Amid conditions of mutual trust and international guarantees, "all armed units should hand in heavy weapons," Dedushkin is convinced.
"Afterwards, nationwide elections could be held in the light of a famous initiative of the Cooperation Council for the Arab States of the Gulf and results of the conference on national dialogue," the diplomat underlined. "And long hoped-for peace will eventually come to the long-suffering land of Yemen."
The war between the country’s world-recognized authorities and the Houthi rebel units has been raging in Yemen since August 2014. However, the conflict entered an active phase when the Saudi-led coalition invaded the country at the request of President Abd-Rabbu Mansour Hadi in March 2015.

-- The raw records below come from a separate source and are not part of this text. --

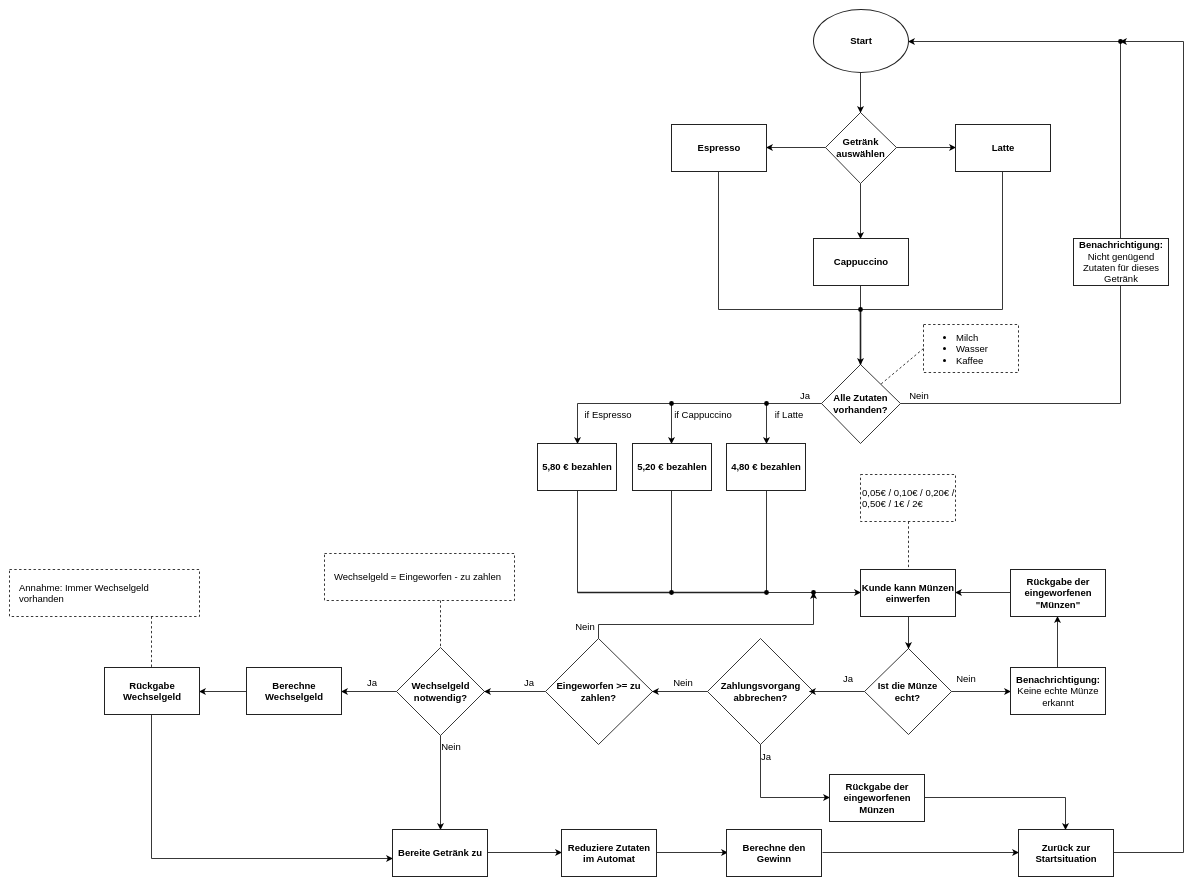
<!DOCTYPE html>
<html lang="de">
<head>
<meta charset="utf-8">
<title>Ablaufdiagramm Kaffeeautomat</title>
<style>
:root { --ink: #000; --line: #222; --paper: #fff; }
* { box-sizing: border-box; margin: 0; padding: 0; }
html, body { width: 1200px; height: 886px; overflow: hidden; background: var(--paper); }
.chart { position: relative; width: 1200px; height: 886px; color: var(--ink); font: 9.5px/11.4px "Liberation Sans", Arial, sans-serif; }
.connectors { position: absolute; left: 0; top: 0; }
.connectors .flow { fill: none; stroke: var(--line); stroke-width: 0.9; }
.connectors .arrow { marker-end: url(#arrowhead); }
.connectors .diamond { fill: var(--paper); stroke: var(--line); stroke-width: 0.9; }
.connectors .dashed { fill: none; stroke: var(--line); stroke-width: 0.9; stroke-dasharray: 2.4 2.4; }
.connectors .joint, .connectors marker path { fill: var(--ink); }
.node { position: absolute; left: var(--x); top: var(--y); width: 96px; height: 48px; display: flex; align-items: center; justify-content: center; text-align: center; white-space: nowrap; }
.step { border: 1px solid var(--line); background: var(--paper); }
.bold { font-weight: bold; }
.start { height: 64px; border-radius: 50%; }
.price { width: 80px; }
.decision { width: var(--size); height: var(--size); }
.note { justify-content: flex-start; text-align: left; }
.note ul { padding-left: 33px; }
.label { position: absolute; left: var(--x); top: var(--y); transform: translate(-50%, -50%); white-space: nowrap; }
</style>
</head>
<body>
<main class="chart">
  <svg class="connectors" width="1200" height="886" viewBox="0 0 1200 886" aria-hidden="true">
    <defs>
      <marker id="arrowhead" markerUnits="userSpaceOnUse" markerWidth="7" markerHeight="7" refX="6.5" refY="3.5" orient="auto">
        <path d="M7 3.5L0 0L1.8 3.5L0 7Z"/>
      </marker>
    </defs>
    <g transform="translate(.5 .5)">
      <g class="diamonds">
        <polygon class="diamond" points="860,112 896,147 860,183 825,147"/>
        <polygon class="diamond" points="860,364 900,403 860,443 821,403"/>
        <polygon class="diamond" points="908,648 951,691 908,734 864,691"/>
        <polygon class="diamond" points="760,638 813,691 760,744 707,691"/>
        <polygon class="diamond" points="598,638 652,691 598,744 545,691"/>
        <polygon class="diamond" points="440,647 484,691 440,735 396,691"/>
      </g>
      <g class="selection">
        <path class="flow arrow" d="M860 72V112"/>
        <path class="flow arrow" d="M825 147H766"/>
        <path class="flow arrow" d="M896 147H955"/>
        <path class="flow arrow" d="M860 183V238"/>
        <path class="flow" d="M718 171V309H1002V171M860 285V309"/>
        <path class="flow arrow" stroke-width="1.6" style="stroke-width:1.6" d="M860 309V364"/>
        <path class="flow" d="M900 403H1120V41"/>
        <path class="flow arrow" d="M1183 41H1120"/>
        <path class="flow arrow" d="M1120 41H908"/>
      </g>
      <g class="prices">
        <path class="flow arrow" d="M821 403H577V443"/>
        <path class="flow arrow" d="M671 403V443"/>
        <path class="flow arrow" d="M766 403V443"/>
        <path class="flow" d="M577 490V592M671 490V592M766 490V592"/>
        <path class="flow arrow" d="M577 592H860"/>
        <path class="flow" style="stroke-width:1.3" d="M577 592H766"/>
      </g>
      <g class="payment">
        <path class="flow arrow" d="M908 616V648"/>
        <path class="flow arrow" d="M951 691H1010"/>
        <path class="flow arrow" d="M1057 667V616"/>
        <path class="flow arrow" d="M1010 592H955"/>
        <path class="flow arrow" d="M864 691H809"/>
        <path class="flow arrow" d="M707 691H652"/>
        <path class="flow arrow" d="M598 638V624H813V592"/>
        <path class="flow arrow" d="M545 691H484"/>
        <path class="flow arrow" d="M396 691H341"/>
        <path class="flow arrow" d="M246 691H199"/>
        <path class="flow arrow" d="M760 744V797H829"/>
        <path class="flow arrow" d="M924 797H1065V829"/>
      </g>
      <g class="finish">
        <path class="flow arrow" d="M440 735V829"/>
        <path class="flow arrow" d="M151 714V858H392"/>
        <path class="flow arrow" d="M487 852H561"/>
        <path class="flow arrow" d="M656 852H727"/>
        <path class="flow arrow" d="M822 852H1018"/>
        <path class="flow" d="M1113 852H1183V41"/>
      </g>
      <g class="note-frames">
        <rect class="dashed" x="923" y="324" width="95" height="48"/>
        <rect class="dashed" x="860" y="474" width="95" height="47"/>
        <rect class="dashed" x="324" y="553" width="190" height="47"/>
        <rect class="dashed" x="9" y="569" width="190" height="47"/>
        <path class="dashed" d="M923 348L880 384M908 521V569M440 600V647M151 616V667"/>
      </g>
      <g class="joints">
        <circle class="joint" cx="1120" cy="41" r="2.4"/>
        <circle class="joint" cx="860" cy="309" r="2.4"/>
        <circle class="joint" cx="671" cy="403" r="2.4"/>
        <circle class="joint" cx="766" cy="403" r="2.4"/>
        <circle class="joint" cx="671" cy="592" r="2.4"/>
        <circle class="joint" cx="766" cy="592" r="2.4"/>
        <circle class="joint" cx="813" cy="592" r="2.4"/>
      </g>
    </g>
  </svg>

  <div class="node step start bold" style="--x:813px;--y:9px">Start</div>
  <div class="node decision bold" style="--x:825px;--y:112px;--size:71px">Getränk<br>auswählen</div>
  <div class="node step bold" style="--x:671px;--y:124px">Espresso</div>
  <div class="node step bold" style="--x:955px;--y:124px">Latte</div>
  <div class="node step bold" style="--x:813px;--y:238px">Cappuccino</div>
  <div class="node step" style="--x:1073px;--y:238px"><p><b>Benachrichtigung:</b><br>Nicht genügend<br>Zutaten für dieses<br>Getränk</p></div>
  <div class="node note" style="--x:923px;--y:325px"><ul><li>Milch</li><li>Wasser</li><li>Kaffee</li></ul></div>
  <div class="node decision bold" style="--x:821px;--y:364px;--size:79px">Alle Zutaten<br>vorhanden?</div>

  <div class="node step price bold" style="--x:537px;--y:443px">5,80 € bezahlen</div>
  <div class="node step price bold" style="--x:632px;--y:443px">5,20 € bezahlen</div>
  <div class="node step price bold" style="--x:726px;--y:443px">4,80 € bezahlen</div>

  <div class="node note" style="--x:862px;--y:474px">0,05€ / 0,10€ / 0,20€ /<br>0,50€ / 1€ / 2€</div>
  <div class="node step bold" style="--x:860px;--y:569px">Kunde kann Münzen<br>einwerfen</div>
  <div class="node step bold" style="--x:1010px;--y:569px">Rückgabe der<br>eingeworfenen<br>"Münzen"</div>
  <div class="node step" style="--x:1010px;--y:667px"><p><b>Benachrichtigung:</b><br>Keine echte Münze<br>erkannt</p></div>
  <div class="node decision bold" style="--x:864px;--y:648px;--size:87px">Ist die Münze<br>echt?</div>
  <div class="node decision bold" style="--x:707px;--y:638px;--size:107px">Zahlungsvorgang<br>abbrechen?</div>
  <div class="node decision bold" style="--x:545px;--y:638px;--size:107px">Eingeworfen &gt;= zu<br>zahlen?</div>
  <div class="node note" style="--x:334px;--y:553px">Wechselgeld = Eingeworfen - zu zahlen</div>
  <div class="node decision bold" style="--x:396px;--y:647px;--size:89px">Wechselgeld<br>notwendig?</div>
  <div class="node step bold" style="--x:246px;--y:667px">Berechne<br>Wechselgeld</div>
  <div class="node step bold" style="--x:104px;--y:667px">Rückgabe<br>Wechselgeld</div>
  <div class="node note" style="--x:19px;--y:569px">Annahme: Immer Wechselgeld<br>vorhanden</div>

  <div class="node step bold" style="--x:829px;--y:774px">Rückgabe der<br>eingeworfenen<br>Münzen</div>
  <div class="node step bold" style="--x:392px;--y:829px">Bereite Getränk zu</div>
  <div class="node step bold" style="--x:561px;--y:829px">Reduziere Zutaten<br>im Automat</div>
  <div class="node step bold" style="--x:726px;--y:829px">Berechne den<br>Gewinn</div>
  <div class="node step bold" style="--x:1018px;--y:829px">Zurück zur<br>Startsituation</div>

  <span class="label" style="--x:805px;--y:396px">Ja</span>
  <span class="label" style="--x:919px;--y:396px">Nein</span>
  <span class="label" style="--x:608px;--y:415px">if Espresso</span>
  <span class="label" style="--x:703px;--y:415px">if Cappuccino</span>
  <span class="label" style="--x:789px;--y:415px">if Latte</span>
  <span class="label" style="--x:585px;--y:627px">Nein</span>
  <span class="label" style="--x:683px;--y:683px">Nein</span>
  <span class="label" style="--x:848px;--y:679px">Ja</span>
  <span class="label" style="--x:966px;--y:679px">Nein</span>
  <span class="label" style="--x:529px;--y:683px">Ja</span>
  <span class="label" style="--x:372px;--y:683px">Ja</span>
  <span class="label" style="--x:451px;--y:747px">Nein</span>
  <span class="label" style="--x:766px;--y:757px">Ja</span>
</main>
</body>
</html>
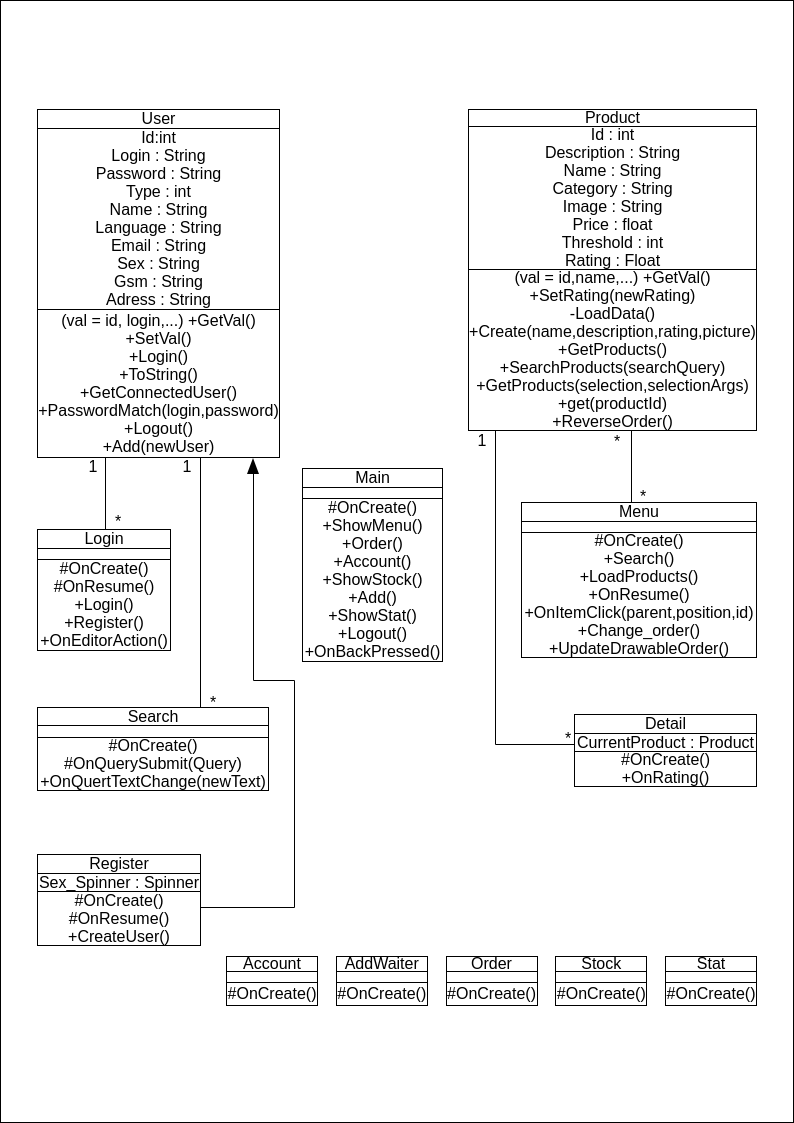
<!DOCTYPE html>
<html lang="en">
<head>
<meta charset="utf-8">
<title>Class diagram</title>
<style>
:root { --ink: #000; --paper: #fff; }
* { box-sizing: border-box; margin: 0; padding: 0; }
html, body { width: 794px; height: 1123px; overflow: hidden; background: var(--paper); }
.diagram {
  position: relative; width: 794px; height: 1123px; overflow: hidden;
  border: 1px solid var(--ink); color: var(--ink);
  font: 16px/18px "Liberation Sans", Arial, sans-serif;
}
.links { position: absolute; left: -1px; top: -1px; width: 794px; height: 1123px; }
.links polyline { fill: none; stroke: var(--ink); stroke-width: 1; }
.links text { text-anchor: middle; fill: var(--ink); }
.class {
  display: grid; grid-template-rows: 18px 11px 1fr;
  border: 1px solid var(--ink); background: var(--paper);
}
.diagram > .class { position: absolute; }
.class > * {
  display: flex; flex-direction: column; align-items: center; justify-content: center;
  min-width: 0; min-height: 0; list-style: none; white-space: nowrap;
}
.class > ul { border-top: 1px solid var(--ink); }
.class h2 { font-size: inherit; font-weight: 400; }
.class li { flex: none; }
#user { left: 36px; top: 108px; width: 243px; height: 349px; grid-template-rows: 18px 181px 1fr; }
#product { left: 467px; top: 108px; width: 289px; height: 322px; grid-template-rows: 16px 143px 1fr; }
#login { left: 36px; top: 528px; width: 134px; height: 122px; }
#main { left: 301px; top: 467px; width: 141px; height: 194px; }
#menu { left: 520px; top: 501px; width: 236px; height: 156px; }
#detail { left: 573px; top: 713px; width: 183px; height: 73px; grid-template-rows: 18px 18px 1fr; }
#search { left: 36px; top: 706px; width: 232px; height: 84px; grid-template-rows: 17px 12px 1fr; }
#register { left: 36px; top: 853px; width: 164px; height: 92px; grid-template-rows: 18px 18px 1fr; }
.screens {
  position: absolute; left: 225px; top: 955px; width: 531px; height: 50px;
  display: flex; justify-content: space-between;
}
.screens .class { width: 92px; grid-template-rows: 14px 11px 1fr; }
</style>
</head>
<body>
<main class="diagram">
  <svg class="links" viewBox="0 0 794 1123" aria-hidden="true">
    <polyline points="105.5,457 105.5,530"/>
    <polyline points="200.5,457 200.5,708"/>
    <polyline points="200,907.5 294.5,907.5 294.5,680.5 253.5,680.5 253.5,472"/>
    <polygon points="253,458 259,474 247,474"/>
    <polyline points="495.5,430 495.5,744.5 575,744.5"/>
    <polyline points="631.5,430 631.5,503"/>
    <text x="93" y="472">1</text>
    <text x="118" y="527">*</text>
    <text x="187" y="472">1</text>
    <text x="213" y="708">*</text>
    <text x="482" y="446">1</text>
    <text x="617" y="447">*</text>
    <text x="643" y="502">*</text>
    <text x="568" y="744">*</text>
  </svg>

  <section class="class" id="user">
    <h2>User</h2>
    <ul>
      <li>Id:int</li><li>Login : String</li><li>Password : String</li><li>Type : int</li><li>Name : String</li>
      <li>Language : String</li><li>Email : String</li><li>Sex : String</li><li>Gsm : String</li><li>Adress : String</li>
    </ul>
    <ul>
      <li>(val = id, login,...) +GetVal()</li><li>+SetVal()</li><li>+Login()</li><li>+ToString()</li>
      <li>+GetConnectedUser()</li><li>+PasswordMatch(login,password)</li><li>+Logout()</li><li>+Add(newUser)</li>
    </ul>
  </section>

  <section class="class" id="product">
    <h2>Product</h2>
    <ul>
      <li>Id : int</li><li>Description : String</li><li>Name : String</li><li>Category : String</li>
      <li>Image : String</li><li>Price : float</li><li>Threshold : int</li><li>Rating : Float</li>
    </ul>
    <ul>
      <li>(val = id,name,...) +GetVal()</li><li>+SetRating(newRating)</li><li>-LoadData()</li>
      <li>+Create(name,description,rating,picture)</li><li>+GetProducts()</li><li>+SearchProducts(searchQuery)</li>
      <li>+GetProducts(selection,selectionArgs)</li><li>+get(productId)</li><li>+ReverseOrder()</li>
    </ul>
  </section>

  <section class="class" id="login">
    <h2>Login</h2>
    <ul></ul>
    <ul><li>#OnCreate()</li><li>#OnResume()</li><li>+Login()</li><li>+Register()</li><li>+OnEditorAction()</li></ul>
  </section>

  <section class="class" id="main">
    <h2>Main</h2>
    <ul></ul>
    <ul>
      <li>#OnCreate()</li><li>+ShowMenu()</li><li>+Order()</li><li>+Account()</li><li>+ShowStock()</li>
      <li>+Add()</li><li>+ShowStat()</li><li>+Logout()</li><li>+OnBackPressed()</li>
    </ul>
  </section>

  <section class="class" id="menu">
    <h2>Menu</h2>
    <ul></ul>
    <ul>
      <li>#OnCreate()</li><li>+Search()</li><li>+LoadProducts()</li><li>+OnResume()</li>
      <li>+OnItemClick(parent,position,id)</li><li>+Change_order()</li><li>+UpdateDrawableOrder()</li>
    </ul>
  </section>

  <section class="class" id="detail">
    <h2>Detail</h2>
    <ul><li>CurrentProduct : Product</li></ul>
    <ul><li>#OnCreate()</li><li>+OnRating()</li></ul>
  </section>

  <section class="class" id="search">
    <h2>Search</h2>
    <ul></ul>
    <ul><li>#OnCreate()</li><li>#OnQuerySubmit(Query)</li><li>+OnQuertTextChange(newText)</li></ul>
  </section>

  <section class="class" id="register">
    <h2>Register</h2>
    <ul><li>Sex_Spinner : Spinner</li></ul>
    <ul><li>#OnCreate()</li><li>#OnResume()</li><li>+CreateUser()</li></ul>
  </section>

  <div class="screens">
    <section class="class"><h2>Account</h2><ul></ul><ul><li>#OnCreate()</li></ul></section>
    <section class="class"><h2>AddWaiter</h2><ul></ul><ul><li>#OnCreate()</li></ul></section>
    <section class="class"><h2>Order</h2><ul></ul><ul><li>#OnCreate()</li></ul></section>
    <section class="class"><h2>Stock</h2><ul></ul><ul><li>#OnCreate()</li></ul></section>
    <section class="class"><h2>Stat</h2><ul></ul><ul><li>#OnCreate()</li></ul></section>
  </div>
</main>
</body>
</html>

In January 2015, the Houthis seized capital Sana’a and forced President Hadi to move to Aden. He left the country after the Houthis entered the city on March 25. The next day, Saudi Arabia, supported by the air forces of Bahrain, Qatar, Kuwait and the United Arab Emirates, launched a military operation against the rebels. Egypt, Jordan, Morocco and Sudan also joined the coalition.
Since 29 November 2017, the Yemeni capital of Sana’a has been gripped by a wave of violence. Clashes began when the Houthi rebels attempted to seize some state buildings and facilities controlled by former president Ali Abdullah Saleh’s supporters. On December 2, Saleh broke partnership with the Houthis, and was killed by the rebels on December 4, while trying to leave the capital and move to his native settlement.